The Europeans have stuck with Diesel and the Germans, well, they've probably already found a way to power a car using nothing but air, but they won't share their secrets.
However here in Australia, not much is being done. Holden still refuses to confirm whether or not a Diesel variant of the Commodore will ever come out whilst they work harder trying to sell vehicles like the Hummer H3.
Meanwhile the petrol companies are milking the "Ethanol Blend" fuels as being the environmentally friendly fuel, when in reality they are just as harmful if not worse for the environment than standard fuel (the comic below explains it better than we could).
Nonetheless, one manufacturer in Australia has a long term vision, Ford.
Ford Australia last week confirmed its support for a long-term research project initiated by the University of Melbourne that will seek to find a mass-production friendly hydrogen fueled vehicle engine.
To kick start proceedings, researchers at University of Melbourne will start with a hydrogen assisted jet ignition technology incorporated into Ford's XR-6 (and territory) turbocharged 6-cylinder engines.
"This project will use cutting-edge research into low/zero emissions technology, it will also tackle the important energy issues of hydrogen generation from renewable energy and its high density storage requirements." said University of Melbourne Senior Lecturer, Dr Michael Brear.
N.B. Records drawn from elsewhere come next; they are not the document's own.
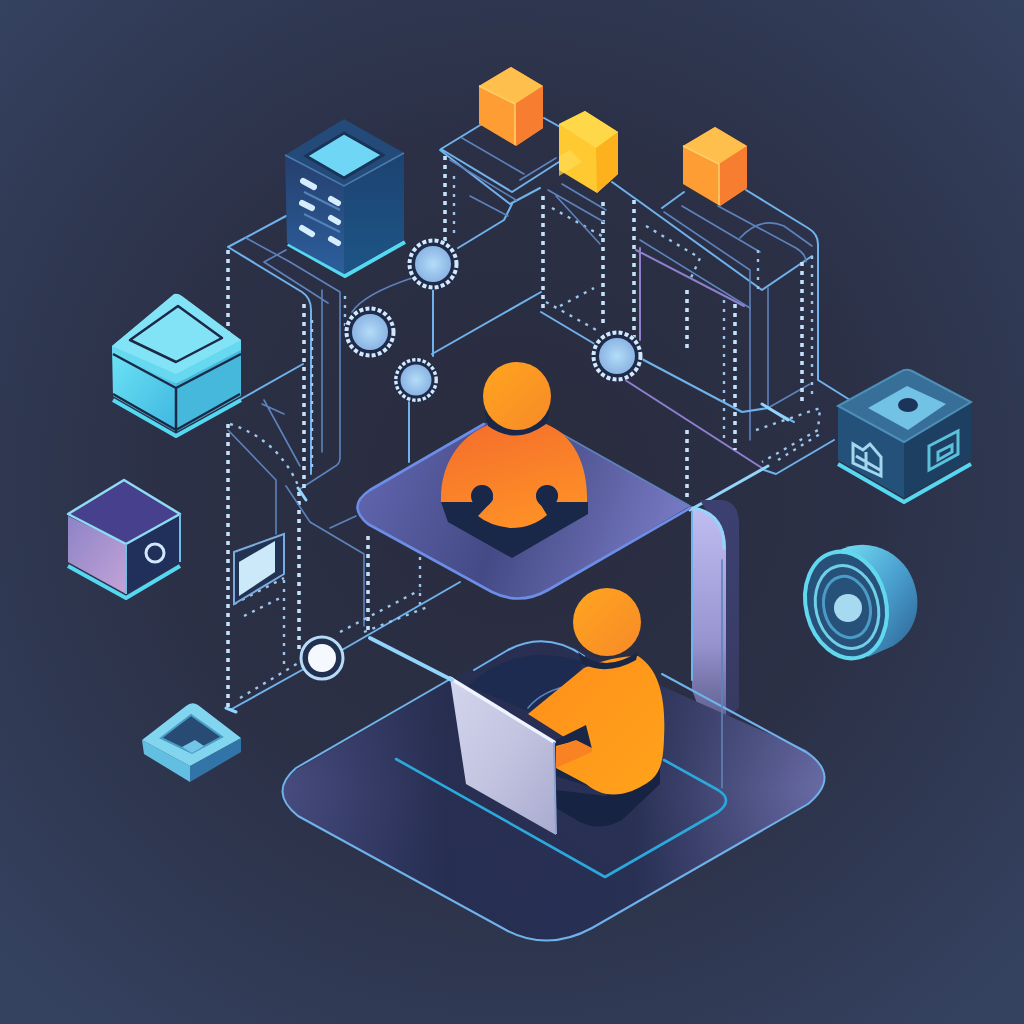
<!DOCTYPE html>
<html lang="en">
<head>
<meta charset="utf-8">
<title>Connected workspace illustration</title>
<style>
:root{--edge:#33405d;--core:#2a2d40;--navy:#1b2947;--ink:#192748;--wire:#6fb2ec;--pale:#c4e2fb;--cyan:#55d8f2;--sky:#7ddcf6;--blue:#2b7fb4;--orange:#ff9a1f;--deep:#f5702c}
html,body{margin:0;height:100%;overflow:hidden;background:var(--edge)}
svg.scene{display:block;width:1024px;height:1024px}
.wire{fill:none;stroke:var(--wire);stroke-width:2;stroke-linejoin:round;stroke-linecap:round}
.bright{stroke:#93d4fb;stroke-width:3}
.faint{stroke:#5d83bd;stroke-width:1.6}
.violet{stroke:#8f80cf}
.dots{fill:none;stroke:var(--pale);stroke-width:3.6;stroke-dasharray:4 5}
.fine{stroke-width:2.4;stroke-dasharray:3 6;stroke:#9cc6ec}
.outline{fill:none;stroke:var(--navy);stroke-width:2.5;stroke-linejoin:round}
.glow{fill:none;stroke:var(--cyan);stroke-width:4;stroke-linejoin:round}
</style>
</head>
<body>
<svg class="scene" viewBox="0 0 1024 1024" role="img" aria-label="Two orange figures working on floating platforms, wired to cubes, servers and coins">
<defs>
<radialGradient id="backdrop" cx=".5" cy=".47" r=".68"><stop offset="0" stop-color="#2a2c3e"/><stop offset=".5" stop-color="#2b3046"/><stop offset="1" stop-color="#34415f"/></radialGradient>
<linearGradient id="upper-deck" x1="0" y1=".4" x2="1" y2=".6"><stop offset="0" stop-color="#6064ad"/><stop offset=".45" stop-color="#444a85"/><stop offset="1" stop-color="#7a7cc6"/></linearGradient>
<linearGradient id="lower-deck" x1="0" y1=".5" x2="1" y2=".5"><stop offset="0" stop-color="#51548d"/><stop offset=".3" stop-color="#2a3054"/><stop offset=".65" stop-color="#2d3358"/><stop offset="1" stop-color="#7c7bbd"/></linearGradient>
<linearGradient id="deck-shade" x1="0" y1="0" x2="0" y2="1"><stop offset="0" stop-color="#252c4b" stop-opacity=".75"/><stop offset=".5" stop-color="#1f2949" stop-opacity=".3"/><stop offset="1" stop-color="#202b50" stop-opacity=".7"/></linearGradient>
<linearGradient id="pillar" x1="0" y1="0" x2="0" y2="1"><stop offset="0" stop-color="#c0bdf2"/><stop offset=".5" stop-color="#9793cf"/><stop offset="1" stop-color="#6a6ba8" stop-opacity=".35"/></linearGradient>
<linearGradient id="pillar-side" x1="0" y1="0" x2="0" y2="1"><stop offset="0" stop-color="#3c4070"/><stop offset="1" stop-color="#42457c" stop-opacity=".5"/></linearGradient>
<linearGradient id="torso" x1=".3" y1="0" x2=".7" y2="1"><stop offset="0" stop-color="#f5702c"/><stop offset="1" stop-color="#ff9226"/></linearGradient>
<linearGradient id="head" x1="0" y1="0" x2="1" y2="1"><stop offset="0" stop-color="#ffa51f"/><stop offset="1" stop-color="#f78a28"/></linearGradient>
<linearGradient id="shirt" x1="0" y1="0" x2="1" y2="1"><stop offset="0" stop-color="#ff8f1c"/><stop offset="1" stop-color="#ffa31a"/></linearGradient>
<linearGradient id="screen" x1="0" y1="0" x2="1" y2="1"><stop offset="0" stop-color="#d3d5ee"/><stop offset=".5" stop-color="#c3c4e0"/><stop offset="1" stop-color="#a9abd0"/></linearGradient>
<linearGradient id="server-left" x1="0" y1="0" x2="0" y2="1"><stop offset="0" stop-color="#263f6e"/><stop offset="1" stop-color="#2c5f9d"/></linearGradient>
<linearGradient id="server-right" x1="0" y1="0" x2="0" y2="1"><stop offset="0" stop-color="#1c4370"/><stop offset="1" stop-color="#1d5587"/></linearGradient>
<linearGradient id="cyan-side" x1="0" y1="0" x2="1" y2="1"><stop offset="0" stop-color="#6ce4f6"/><stop offset="1" stop-color="#3fb6df"/></linearGradient>
<linearGradient id="lilac-side" x1="0" y1="0" x2="1" y2="1"><stop offset="0" stop-color="#8d83c6"/><stop offset="1" stop-color="#c3a3d8"/></linearGradient>
<linearGradient id="disc-rim" x1="0" y1="0" x2="1" y2="1"><stop offset="0" stop-color="#74e0f3"/><stop offset=".5" stop-color="#4aa0cf"/><stop offset="1" stop-color="#2a6191"/></linearGradient>
<radialGradient id="coin-face"><stop offset="0" stop-color="#b4dcf8"/><stop offset="1" stop-color="#8bb5e4"/></radialGradient>
<g id="coin"><circle r="26" fill="#1f2b48"/><circle r="23.5" fill="none" stroke="#d3e8fb" stroke-width="4" stroke-dasharray="4 2.2"/><circle r="18" fill="url(#coin-face)"/></g>
<g id="amber-cube"><path d="M-32-20 0-39 32-20V22L5 40-32 18Z" fill="#ff9d35"/><path d="M-32-20 0-39 32-20 4-2Z" fill="#ffbf4d"/><path d="M4-2 32-20V22L5 40Z" fill="#f77d31"/><path d="M-32-20 4-2V39" fill="none" stroke="#ffcf68" stroke-width="1.5"/></g>
</defs>

<rect id="background" width="1024" height="1024" fill="url(#backdrop)"/>

<g id="left-wireframe">
<path class="wire" d="M286 216 228 247 302 292Q311 298 311 310V474"/>
<path class="wire faint" d="M246 238 290 262 340 292V458Q340 464 334 467L300 489M286 250 264 262 328 303M322 290V452"/>
<path class="dots" d="M228 250V352M304 304V488M228 424V708M299 492V650"/>
<path class="dots fine" d="M312 320V470M284 580V668M345 296V330M230 424Q280 440 300 490"/>
<path class="wire" d="M241 399 303 364"/>
<path class="wire faint" d="M264 400 300 466M228 430 276 480V534M262 404 284 414M286 486 310 522 364 554V626M330 528 356 516"/>
<path class="dots" d="M368 536V630"/>
<path class="dots fine" d="M420 548V610M234 604 284 578M244 616 284 596M240 698 300 662"/>
<path class="wire" d="M230 710 302 670M342 650 460 582"/>
<path class="dots fine" d="M340 632 420 590M364 632 430 606"/>
<path class="wire bright" d="M226 708 236 712M298 488 306 500"/>
<path d="M234 552 284 534V574L234 604Z" fill="#223252" stroke="#7cabdc" stroke-width="2"/>
<path d="M239 562 275 541V572L239 596Z" fill="#cbe9f8"/>
</g>

<g id="top-wireframe">
<path class="wire" d="M482 124 441 149 512 192 562 160M544 118 562 128M512 204 504 220 458 248M440 150 510 204 540 188"/>
<path class="wire faint" d="M462 138 524 174M450 160 516 200M470 196 508 216M520 180 556 158"/>
<path class="dots" d="M445 156V246M543 196V312M603 202V328"/>
<path class="dots fine" d="M454 176V238M546 302 600 332M552 208 602 236M560 306 594 288"/>
<path class="wire" d="M541 292 432 354M541 312 598 346M612 182 640 202 762 290 812 256"/>
<path class="wire faint" d="M548 190 604 222M562 184 606 210M556 196 600 244M640 240 750 308"/>
</g>

<g id="right-wireframe">
<path class="wire" d="M684 192 662 208M746 190 808 228Q818 234 818 244V380L850 400"/>
<path class="wire faint" d="M682 206 760 252M718 206 796 248Q806 254 806 262M664 212 750 270V440M768 288V408L810 384M740 238Q760 216 784 226L812 246"/>
<path class="wire violet" d="M636 250 744 306M622 378 762 468M640 248V340"/>
<path class="dots" d="M634 200V342M735 304V450M802 262V404M687 290V352"/>
<path class="dots fine" d="M758 250V290M724 300V440M812 256V400M646 226 700 258 690 280M756 430 820 408 818 430 762 462M778 460 820 434"/>
<path class="dots" d="M687 430V502"/>
<path class="wire" d="M640 358 742 412 768 408 794 422M834 440 776 474 764 470"/>
<path class="wire bright" d="M690 510 768 466M762 404 788 420"/>
</g>

<g id="coin-links">
<path class="wire" d="M433 286V356M409 402V462"/>
<path class="wire faint" d="M412 278Q364 294 352 312"/>
</g>

<g id="coins">
<use href="#coin" x="433" y="264"/>
<use href="#coin" x="370" y="332"/>
<use href="#coin" x="617" y="356"/>
<use href="#coin" transform="translate(416 380) scale(.86)"/>
<g id="node-marker"><circle cx="322" cy="658" r="21" fill="#21304e" stroke="#b8dcf8" stroke-width="3"/><circle cx="322" cy="658" r="14" fill="#f5f9ff"/></g>
</g>

<g id="amber-cubes">
<use href="#amber-cube" x="511" y="106"/>
<g id="yellow-cube"><path d="M559 124 585 111 618 132V174L597 193 559 170Z" fill="#ffc931"/><path d="M559 124 585 111 618 132 596 148Z" fill="#ffd84a"/><path d="M596 148 618 132V174L597 193Z" fill="#fdb11d"/><path d="M559 156 570 150 582 162 559 176Z" fill="#ffdb55" opacity=".7"/></g>
<use href="#amber-cube" x="715" y="166"/>
</g>

<g id="server">
<path class="glow" stroke-width="6" d="M288 244 345 276 405 242"/>
<path d="M285 155 344 186V274L287 243Z" fill="url(#server-left)"/>
<path d="M344 186 404 153V240L344 274Z" fill="url(#server-right)"/>
<path d="M285 155 344 119 404 153 344 186Z" fill="#234a79"/>
<path d="M306 156 344 133 383 155 344 178Z" fill="#70d6f5" stroke="#183459" stroke-width="3"/>
<path d="M285 155 344 186 404 153" fill="none" stroke="#4b7cb1" stroke-width="1.5"/>
<path d="M303 181 314 187M302 203 312 208M302 228 312 234M331 199 338 203M331 218 338 222M331 239 338 243" stroke="#d5edfc" stroke-width="6" stroke-linecap="round"/>
<path d="M304 192 340 210M304 214 340 232" stroke="#5282b8" stroke-width="2"/>
</g>

<g id="cyan-box">
<path class="glow" d="M113 400 176 436 241 400"/>
<path d="M112 348 176 384V432L113 396Z" fill="url(#cyan-side)"/>
<path d="M176 384 241 348V396L176 432Z" fill="#45b8dc"/>
<path d="M112 346 176 294 241 340V350L176 384 112 352Z" fill="#66d8ef"/>
<path d="M112 346 174 294Q178 293 182 296L241 340 176 374Z" fill="#83e3f6"/>
<path class="outline" d="M130 340 178 306 222 338 176 362Z"/>
<path d="M113 354 176 388 241 354M176 388V432M113 394 176 430 240 394" class="outline" stroke-width="1.5"/>
</g>

<g id="violet-box">
<path class="glow" d="M68 566 126 598 180 566"/>
<path d="M68 516 126 544V594L68 562Z" fill="url(#lilac-side)"/>
<path d="M126 544 180 514V562L126 594Z" fill="#21305a"/>
<path d="M68 514 124 480 180 514 126 544Z" fill="#47408c" stroke="#8edcf3" stroke-width="2.5" stroke-linejoin="round"/>
<path d="M126 544V594M180 514V562" stroke="#73bce3" stroke-width="2"/>
<circle cx="155" cy="553" r="9" fill="none" stroke="#d0e8fb" stroke-width="3"/>
</g>

<g id="chip-tile">
<path d="M142 740 190 766V782L144 754Z" fill="#62bfe2"/><path d="M190 766 241 738V752L190 782Z" fill="#3274a8"/>
<path d="M142 740 186 706Q192 701 198 705L241 738 190 766Z" fill="#82d5ef"/>
<path d="M161 738 191 715 222 737 192 753Z" fill="#274b73" stroke="#4a9bc5" stroke-width="2"/>
<path d="M182 747 195 740 204 746 192 753Z" fill="#72c5e6"/>
</g>

<g id="vault-box">
<path class="glow" d="M838 464 904 502 971 464"/>
<path d="M838 406 904 442V498L838 460Z" fill="#24517a"/>
<path d="M904 442 971 402V460L904 498Z" fill="#1d4062"/>
<path d="M838 406 900 372Q906 368 912 371L971 402 904 442Z" fill="#386f98" stroke="#4c8fb9" stroke-width="2"/>
<path d="M868 408 907 386 946 404 908 430Z" fill="#72c2e6"/>
<ellipse cx="908" cy="405" rx="10" ry="7" fill="#1c3459"/>
<path d="M853 463V444L863 450 870 444 881 457V476ZM856 456 880 470M866 452V470" fill="none" stroke="#a2d7f0" stroke-width="3"/>
<path d="M929 446 958 431V454L929 470ZM938 452 952 445V452L938 460Z" fill="none" stroke="#5cc0dc" stroke-width="3"/>
</g>

<g id="round-vault">
<path d="M838 551C862 538 892 546 908 570 924 597 920 630 893 646L868 657Z" fill="url(#disc-rim)"/>
<ellipse cx="846" cy="605" rx="40" ry="54" transform="rotate(-14 846 605)" fill="#28517a" stroke="#62d8ee" stroke-width="4"/>
<g fill="none" stroke="#71cfe9" stroke-width="3" transform="rotate(-14 847 607)"><ellipse cx="847" cy="607" rx="31" ry="42"/><ellipse cx="847" cy="607" rx="23" ry="31" stroke="#4a9bc8"/></g>
<circle cx="848" cy="608" r="14" fill="#a6daf0"/>
</g>

<g id="pillar-support">
<path d="M700 500H722Q739 502 739 524V708L724 720V540Z" fill="url(#pillar-side)"/>
<path d="M692 508Q726 512 726 548V780L692 690Z" fill="url(#pillar)"/>
<path class="wire bright" d="M692 508Q724 512 724 548"/>
<path class="wire" stroke-width="1.5" d="M692 512V680"/>
</g>

<g id="lower-platform">
<path id="lower-base" d="M296 770 500 652Q540 628 584 652L806 750Q842 776 808 804L592 928Q548 952 506 930L298 816Q268 794 296 770Z" fill="url(#lower-deck)"/>
<path d="M296 770 500 652Q540 628 584 652L806 750Q842 776 808 804L592 928Q548 952 506 930L298 816Q268 794 296 770Z" fill="url(#deck-shade)" opacity=".65"/>
<path class="wire" stroke-width="3" d="M452 678 296 768Q268 792 298 816L506 930Q548 952 592 928L808 804Q842 776 806 752L662 674"/>
<path class="wire" d="M474 670 508 650Q546 630 584 656"/>
<path class="wire" style="stroke:#2ca9dc;stroke-width:2.6" d="M396 759 605 877 718 812Q734 800 718 790L664 760"/>
<path class="wire faint" d="M722 560V788"/>
<path d="M468 686Q516 640 584 662L560 700 530 712Z" fill="#1d2b51"/>
<path class="wire faint" d="M528 708Q542 690 576 684"/>
</g>

<g id="laptop-worker">
<path d="M556 790 606 796 660 764V784L622 820Q600 832 580 822L556 808Z" fill="#162343"/>
<path d="M552 742 592 728 600 752 606 792 556 776Z" fill="#192646"/>
<path d="M528 714 584 668Q612 656 638 656C660 670 666 700 664 738 663 774 656 780 632 791 610 799 596 792 586 784L556 768V745L572 742Z" fill="url(#shirt)"/>
<path d="M554 741 586 725 592 749 574 741 556 746Z" fill="#192646"/>
<path d="M556 747 576 740 592 748V752L556 768Z" fill="#f98222"/>
<path d="M578 652Q604 674 638 652L636 660Q608 676 582 664Z" fill="#192646"/>
<circle cx="607" cy="622" r="34" fill="url(#head)"/>
<path d="M450 678 554 742 556 835 466 784Z" fill="url(#screen)"/>
<path d="M450 678 554 742" stroke="#eef4ff" stroke-width="3.5" stroke-linecap="round"/>
<path d="M554 742 556 834" stroke="#8ea3d3" stroke-width="2"/>
<path class="wire bright" style="stroke-width:4" d="M370 638 452 680"/>
</g>

<g id="upper-platform">
<path d="M370 490 484 424Q514 408 544 424L690 506 548 590Q520 606 492 592L368 524Q346 506 370 490Z" fill="url(#upper-deck)"/>
<path class="wire" style="stroke:#6c8de8;stroke-width:2.6" d="M690 508 548 590Q520 606 492 592L368 524Q346 506 370 490L484 424"/>
<path class="wire faint" d="M544 424 690 506"/>
</g>

<g id="standing-worker">
<path d="M441 502H588V514L512 558 448 522Z" fill="var(--ink)"/>
<path d="M441 502C440 468 456 438 488 425Q516 442 546 424C576 436 588 468 587 502H556Q562 488 548 485 536 486 536 497L547 515Q532 528 511 528 490 526 478 516L493 500Q494 486 482 485 468 488 473 502Z" fill="url(#torso)"/>
<path d="M484 410Q514 446 550 410L546 424Q516 446 488 426Z" fill="var(--ink)"/>
<circle cx="482" cy="496" r="11" fill="var(--ink)"/><circle cx="547" cy="496" r="11" fill="var(--ink)"/>
<circle cx="517" cy="396" r="34" fill="url(#head)"/>
</g>
</svg>
</body>
</html>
To be fair, the project is getting a $1.2 million grant from the Victorian State Government (a move which we strongly applaud). Ford's participation is mainly via the engine donations and resources critical to the develpment of a hydrogen power unit. Its hard to imagine why Holden did not jump on this opportunity? After all this is sure to give Ford a massive head start into creating the environmentally friendly cars of the next decade.
Much like Toyota which is happy to sell as many polluting Land Cruisers as it can, whilst keeping the green and friendly image with the Prius for its propoganda purposes, Ford is no stranger to trying to clean up its image of Fuel Guzzling tanks (mainly from the F series trucks). In late 2006, Ford signed up alongside the University of Melbourne and the Victorian State Government to form the Advanced Centre for Automotive Research Technology (ACART).
The idea of the whole thing being to focus on designing car engines which are not simply focused on todays tried and tested engines. It will be interesting to see when Holden and Ford will both announce the Diesel versions of the Commodore and Falcon, we have a feeling that it can't be too far off.